* **Instructions to follow**: Scan the material and copy every line in which "none" appears.

* **Data supplied**:
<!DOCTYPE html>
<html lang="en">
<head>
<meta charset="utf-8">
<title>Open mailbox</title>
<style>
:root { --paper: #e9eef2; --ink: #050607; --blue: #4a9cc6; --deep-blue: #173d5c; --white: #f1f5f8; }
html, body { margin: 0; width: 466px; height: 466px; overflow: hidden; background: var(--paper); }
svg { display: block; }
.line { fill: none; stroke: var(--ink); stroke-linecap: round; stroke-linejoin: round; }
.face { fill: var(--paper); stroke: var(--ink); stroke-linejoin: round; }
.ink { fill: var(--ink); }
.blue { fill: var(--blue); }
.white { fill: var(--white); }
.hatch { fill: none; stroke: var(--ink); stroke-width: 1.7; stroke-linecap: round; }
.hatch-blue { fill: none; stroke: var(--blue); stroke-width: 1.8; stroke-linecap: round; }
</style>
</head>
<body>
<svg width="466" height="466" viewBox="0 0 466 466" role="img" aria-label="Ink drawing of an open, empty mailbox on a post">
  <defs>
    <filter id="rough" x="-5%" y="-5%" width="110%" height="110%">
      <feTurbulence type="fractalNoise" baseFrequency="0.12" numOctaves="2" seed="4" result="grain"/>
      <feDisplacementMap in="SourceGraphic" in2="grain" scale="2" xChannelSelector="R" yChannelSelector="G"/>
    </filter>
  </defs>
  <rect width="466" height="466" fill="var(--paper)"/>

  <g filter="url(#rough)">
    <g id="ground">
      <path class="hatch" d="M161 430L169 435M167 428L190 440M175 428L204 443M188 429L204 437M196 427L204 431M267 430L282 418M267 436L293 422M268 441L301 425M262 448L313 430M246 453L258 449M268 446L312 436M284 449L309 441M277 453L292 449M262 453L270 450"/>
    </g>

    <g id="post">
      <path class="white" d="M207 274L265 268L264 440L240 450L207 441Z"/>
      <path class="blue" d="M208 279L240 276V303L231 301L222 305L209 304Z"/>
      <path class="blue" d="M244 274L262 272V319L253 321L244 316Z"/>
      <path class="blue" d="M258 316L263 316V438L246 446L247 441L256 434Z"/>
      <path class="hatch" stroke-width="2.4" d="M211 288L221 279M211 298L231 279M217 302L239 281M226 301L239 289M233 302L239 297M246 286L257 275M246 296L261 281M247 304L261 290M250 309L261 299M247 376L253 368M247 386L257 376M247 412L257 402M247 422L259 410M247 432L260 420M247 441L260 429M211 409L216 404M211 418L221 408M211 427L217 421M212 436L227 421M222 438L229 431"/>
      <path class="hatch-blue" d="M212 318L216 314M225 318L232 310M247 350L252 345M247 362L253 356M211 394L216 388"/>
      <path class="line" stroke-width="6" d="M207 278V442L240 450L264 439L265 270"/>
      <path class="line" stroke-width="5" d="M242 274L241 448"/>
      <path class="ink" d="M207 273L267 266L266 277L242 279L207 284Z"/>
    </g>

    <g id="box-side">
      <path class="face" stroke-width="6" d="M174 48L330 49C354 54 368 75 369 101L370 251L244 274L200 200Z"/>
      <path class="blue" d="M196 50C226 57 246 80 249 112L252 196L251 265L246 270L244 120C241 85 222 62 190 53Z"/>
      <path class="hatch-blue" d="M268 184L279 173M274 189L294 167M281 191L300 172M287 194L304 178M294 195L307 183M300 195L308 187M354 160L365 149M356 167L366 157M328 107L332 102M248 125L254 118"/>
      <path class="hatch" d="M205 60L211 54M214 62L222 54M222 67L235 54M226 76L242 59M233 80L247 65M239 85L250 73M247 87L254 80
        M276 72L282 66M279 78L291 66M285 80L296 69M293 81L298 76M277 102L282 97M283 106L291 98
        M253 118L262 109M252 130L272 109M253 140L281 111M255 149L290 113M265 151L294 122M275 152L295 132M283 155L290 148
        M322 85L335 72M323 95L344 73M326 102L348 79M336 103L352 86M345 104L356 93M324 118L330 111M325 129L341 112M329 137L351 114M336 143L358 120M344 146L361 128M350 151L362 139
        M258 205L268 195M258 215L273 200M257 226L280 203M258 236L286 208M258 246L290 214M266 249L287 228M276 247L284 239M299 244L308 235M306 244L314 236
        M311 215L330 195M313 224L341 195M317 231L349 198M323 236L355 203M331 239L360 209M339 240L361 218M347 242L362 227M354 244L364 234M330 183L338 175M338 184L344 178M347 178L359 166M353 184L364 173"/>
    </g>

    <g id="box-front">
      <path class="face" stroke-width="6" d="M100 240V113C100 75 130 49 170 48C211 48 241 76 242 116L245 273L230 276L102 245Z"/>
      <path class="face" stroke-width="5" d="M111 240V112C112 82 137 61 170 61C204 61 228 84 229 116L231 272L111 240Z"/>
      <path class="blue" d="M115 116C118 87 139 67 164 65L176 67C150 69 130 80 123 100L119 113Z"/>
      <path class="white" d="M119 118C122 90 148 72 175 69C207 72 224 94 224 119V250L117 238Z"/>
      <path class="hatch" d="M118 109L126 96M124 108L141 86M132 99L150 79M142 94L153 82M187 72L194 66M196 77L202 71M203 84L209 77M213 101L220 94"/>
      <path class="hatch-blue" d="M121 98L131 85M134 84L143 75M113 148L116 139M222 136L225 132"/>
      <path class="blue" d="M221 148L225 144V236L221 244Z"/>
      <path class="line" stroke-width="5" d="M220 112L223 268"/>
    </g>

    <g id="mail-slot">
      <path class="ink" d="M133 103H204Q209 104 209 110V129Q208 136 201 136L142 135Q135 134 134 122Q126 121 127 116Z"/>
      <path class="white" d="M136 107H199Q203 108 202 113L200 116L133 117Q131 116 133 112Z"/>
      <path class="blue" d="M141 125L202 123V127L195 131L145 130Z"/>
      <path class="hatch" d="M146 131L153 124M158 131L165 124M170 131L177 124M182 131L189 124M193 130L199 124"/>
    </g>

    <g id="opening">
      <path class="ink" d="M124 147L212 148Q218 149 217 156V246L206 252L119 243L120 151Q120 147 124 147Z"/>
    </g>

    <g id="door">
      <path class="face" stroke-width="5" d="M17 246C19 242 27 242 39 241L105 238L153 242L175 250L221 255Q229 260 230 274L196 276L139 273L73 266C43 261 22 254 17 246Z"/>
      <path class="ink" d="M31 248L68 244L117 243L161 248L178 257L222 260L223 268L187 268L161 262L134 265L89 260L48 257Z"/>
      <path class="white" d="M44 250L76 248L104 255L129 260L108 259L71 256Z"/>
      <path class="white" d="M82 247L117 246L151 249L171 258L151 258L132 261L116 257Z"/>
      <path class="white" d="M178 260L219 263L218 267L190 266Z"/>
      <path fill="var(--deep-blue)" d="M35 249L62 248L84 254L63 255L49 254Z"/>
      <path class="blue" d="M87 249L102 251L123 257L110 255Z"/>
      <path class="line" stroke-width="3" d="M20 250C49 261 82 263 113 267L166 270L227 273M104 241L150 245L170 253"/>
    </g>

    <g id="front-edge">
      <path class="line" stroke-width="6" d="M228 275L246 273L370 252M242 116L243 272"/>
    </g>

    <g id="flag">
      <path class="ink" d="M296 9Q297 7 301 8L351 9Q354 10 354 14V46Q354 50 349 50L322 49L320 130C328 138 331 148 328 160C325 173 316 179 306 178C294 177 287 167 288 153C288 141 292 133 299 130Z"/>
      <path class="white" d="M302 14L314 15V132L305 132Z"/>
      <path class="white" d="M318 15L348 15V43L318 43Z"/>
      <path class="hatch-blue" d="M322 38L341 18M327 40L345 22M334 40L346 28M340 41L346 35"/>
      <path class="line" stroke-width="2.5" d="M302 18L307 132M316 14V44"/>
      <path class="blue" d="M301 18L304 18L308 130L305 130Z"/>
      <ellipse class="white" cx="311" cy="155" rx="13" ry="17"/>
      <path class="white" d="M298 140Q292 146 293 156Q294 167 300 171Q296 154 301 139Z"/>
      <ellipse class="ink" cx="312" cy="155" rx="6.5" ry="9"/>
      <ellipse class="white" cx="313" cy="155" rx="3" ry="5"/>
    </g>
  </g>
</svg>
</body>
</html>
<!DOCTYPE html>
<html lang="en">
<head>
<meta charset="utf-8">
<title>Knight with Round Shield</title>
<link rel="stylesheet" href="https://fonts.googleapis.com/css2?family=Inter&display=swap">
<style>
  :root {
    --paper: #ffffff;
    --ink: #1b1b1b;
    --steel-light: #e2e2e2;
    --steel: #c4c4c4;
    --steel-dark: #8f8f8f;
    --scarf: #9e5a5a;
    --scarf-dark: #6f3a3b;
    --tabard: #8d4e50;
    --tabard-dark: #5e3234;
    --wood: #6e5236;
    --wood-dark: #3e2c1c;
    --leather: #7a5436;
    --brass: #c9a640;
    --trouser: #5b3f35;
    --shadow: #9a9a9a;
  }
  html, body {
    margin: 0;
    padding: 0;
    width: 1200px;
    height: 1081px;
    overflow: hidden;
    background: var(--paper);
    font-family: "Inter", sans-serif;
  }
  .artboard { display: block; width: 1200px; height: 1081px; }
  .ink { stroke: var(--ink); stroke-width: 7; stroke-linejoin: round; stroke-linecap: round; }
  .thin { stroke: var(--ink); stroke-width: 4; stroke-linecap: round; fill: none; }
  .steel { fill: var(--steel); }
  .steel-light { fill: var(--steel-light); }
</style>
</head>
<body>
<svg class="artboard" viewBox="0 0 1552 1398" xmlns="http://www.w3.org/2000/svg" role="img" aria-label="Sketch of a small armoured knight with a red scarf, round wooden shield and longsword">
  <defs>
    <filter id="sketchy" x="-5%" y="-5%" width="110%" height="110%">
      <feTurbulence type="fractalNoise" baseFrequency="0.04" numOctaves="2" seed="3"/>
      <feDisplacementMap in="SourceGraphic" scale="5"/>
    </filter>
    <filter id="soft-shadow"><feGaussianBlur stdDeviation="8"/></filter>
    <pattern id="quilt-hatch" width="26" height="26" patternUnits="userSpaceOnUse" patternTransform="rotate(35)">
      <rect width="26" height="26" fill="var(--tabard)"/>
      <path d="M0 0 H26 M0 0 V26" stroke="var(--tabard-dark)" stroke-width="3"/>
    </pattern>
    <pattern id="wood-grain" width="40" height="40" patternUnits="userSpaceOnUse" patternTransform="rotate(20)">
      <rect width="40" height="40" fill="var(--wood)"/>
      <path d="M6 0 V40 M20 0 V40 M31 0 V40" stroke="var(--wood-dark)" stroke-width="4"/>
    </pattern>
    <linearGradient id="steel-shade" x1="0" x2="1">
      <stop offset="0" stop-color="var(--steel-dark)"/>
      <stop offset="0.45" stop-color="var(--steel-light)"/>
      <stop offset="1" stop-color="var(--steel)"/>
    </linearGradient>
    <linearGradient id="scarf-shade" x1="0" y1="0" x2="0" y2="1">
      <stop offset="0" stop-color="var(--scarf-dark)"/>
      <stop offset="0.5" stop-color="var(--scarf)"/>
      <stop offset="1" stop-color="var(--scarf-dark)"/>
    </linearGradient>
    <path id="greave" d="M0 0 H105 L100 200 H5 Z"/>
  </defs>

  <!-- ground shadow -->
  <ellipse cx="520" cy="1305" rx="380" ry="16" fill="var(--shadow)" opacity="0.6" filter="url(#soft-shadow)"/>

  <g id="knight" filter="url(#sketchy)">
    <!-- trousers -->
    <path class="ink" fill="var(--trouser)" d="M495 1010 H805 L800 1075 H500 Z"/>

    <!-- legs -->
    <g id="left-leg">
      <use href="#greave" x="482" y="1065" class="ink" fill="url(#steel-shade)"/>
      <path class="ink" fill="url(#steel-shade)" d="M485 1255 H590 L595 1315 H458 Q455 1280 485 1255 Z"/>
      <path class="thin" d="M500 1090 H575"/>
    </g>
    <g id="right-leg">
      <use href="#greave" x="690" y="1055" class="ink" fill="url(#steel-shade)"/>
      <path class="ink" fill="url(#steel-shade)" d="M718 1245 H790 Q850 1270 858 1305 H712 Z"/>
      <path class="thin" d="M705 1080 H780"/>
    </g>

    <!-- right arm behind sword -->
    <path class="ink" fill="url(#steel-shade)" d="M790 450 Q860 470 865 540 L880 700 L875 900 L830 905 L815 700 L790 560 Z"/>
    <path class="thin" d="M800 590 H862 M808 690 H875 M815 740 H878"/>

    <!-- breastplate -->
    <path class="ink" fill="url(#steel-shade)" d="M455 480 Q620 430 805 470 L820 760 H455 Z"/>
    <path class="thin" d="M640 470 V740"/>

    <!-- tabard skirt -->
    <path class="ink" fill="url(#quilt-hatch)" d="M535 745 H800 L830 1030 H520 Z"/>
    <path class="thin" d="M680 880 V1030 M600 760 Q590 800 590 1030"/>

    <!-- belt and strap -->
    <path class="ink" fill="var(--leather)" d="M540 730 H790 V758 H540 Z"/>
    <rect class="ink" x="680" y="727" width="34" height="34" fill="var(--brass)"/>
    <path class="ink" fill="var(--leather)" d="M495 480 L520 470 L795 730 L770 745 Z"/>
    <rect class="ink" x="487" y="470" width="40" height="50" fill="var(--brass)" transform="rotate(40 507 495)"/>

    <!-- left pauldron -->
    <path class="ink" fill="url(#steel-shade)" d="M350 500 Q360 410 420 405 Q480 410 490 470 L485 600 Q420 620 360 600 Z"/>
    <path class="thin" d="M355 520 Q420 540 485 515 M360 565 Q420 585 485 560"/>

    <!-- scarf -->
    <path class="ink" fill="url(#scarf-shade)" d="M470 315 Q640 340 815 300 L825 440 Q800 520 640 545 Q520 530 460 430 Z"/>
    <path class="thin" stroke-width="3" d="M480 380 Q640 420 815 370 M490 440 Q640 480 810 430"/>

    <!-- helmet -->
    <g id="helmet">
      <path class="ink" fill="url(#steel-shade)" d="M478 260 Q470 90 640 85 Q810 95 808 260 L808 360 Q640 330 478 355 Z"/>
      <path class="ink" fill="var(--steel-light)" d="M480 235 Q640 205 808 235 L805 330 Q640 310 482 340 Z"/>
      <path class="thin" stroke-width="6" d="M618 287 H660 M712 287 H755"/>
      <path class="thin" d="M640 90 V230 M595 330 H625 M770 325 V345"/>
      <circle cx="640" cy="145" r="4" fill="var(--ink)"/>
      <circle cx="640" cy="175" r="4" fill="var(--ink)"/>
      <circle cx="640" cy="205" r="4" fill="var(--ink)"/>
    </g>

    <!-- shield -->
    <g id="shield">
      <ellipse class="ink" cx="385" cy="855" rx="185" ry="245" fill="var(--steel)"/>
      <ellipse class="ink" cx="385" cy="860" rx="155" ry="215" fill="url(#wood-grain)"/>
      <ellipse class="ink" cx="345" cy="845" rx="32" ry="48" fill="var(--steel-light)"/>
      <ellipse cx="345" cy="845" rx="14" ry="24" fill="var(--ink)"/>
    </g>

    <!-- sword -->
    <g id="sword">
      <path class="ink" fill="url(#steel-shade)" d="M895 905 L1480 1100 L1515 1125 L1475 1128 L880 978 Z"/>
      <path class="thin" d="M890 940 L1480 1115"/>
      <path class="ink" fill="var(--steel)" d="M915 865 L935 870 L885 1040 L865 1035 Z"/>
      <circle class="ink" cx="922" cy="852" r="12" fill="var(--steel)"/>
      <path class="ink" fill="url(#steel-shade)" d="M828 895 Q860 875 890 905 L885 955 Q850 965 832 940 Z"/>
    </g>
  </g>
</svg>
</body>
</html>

* **Task answer**:
.line { fill: none; stroke: var(--ink); stroke-linecap: round; stroke-linejoin: round; }
.hatch { fill: none; stroke: var(--ink); stroke-width: 1.7; stroke-linecap: round; }
.hatch-blue { fill: none; stroke: var(--blue); stroke-width: 1.8; stroke-linecap: round; }
  .thin { stroke: var(--ink); stroke-width: 4; stroke-linecap: round; fill: none; }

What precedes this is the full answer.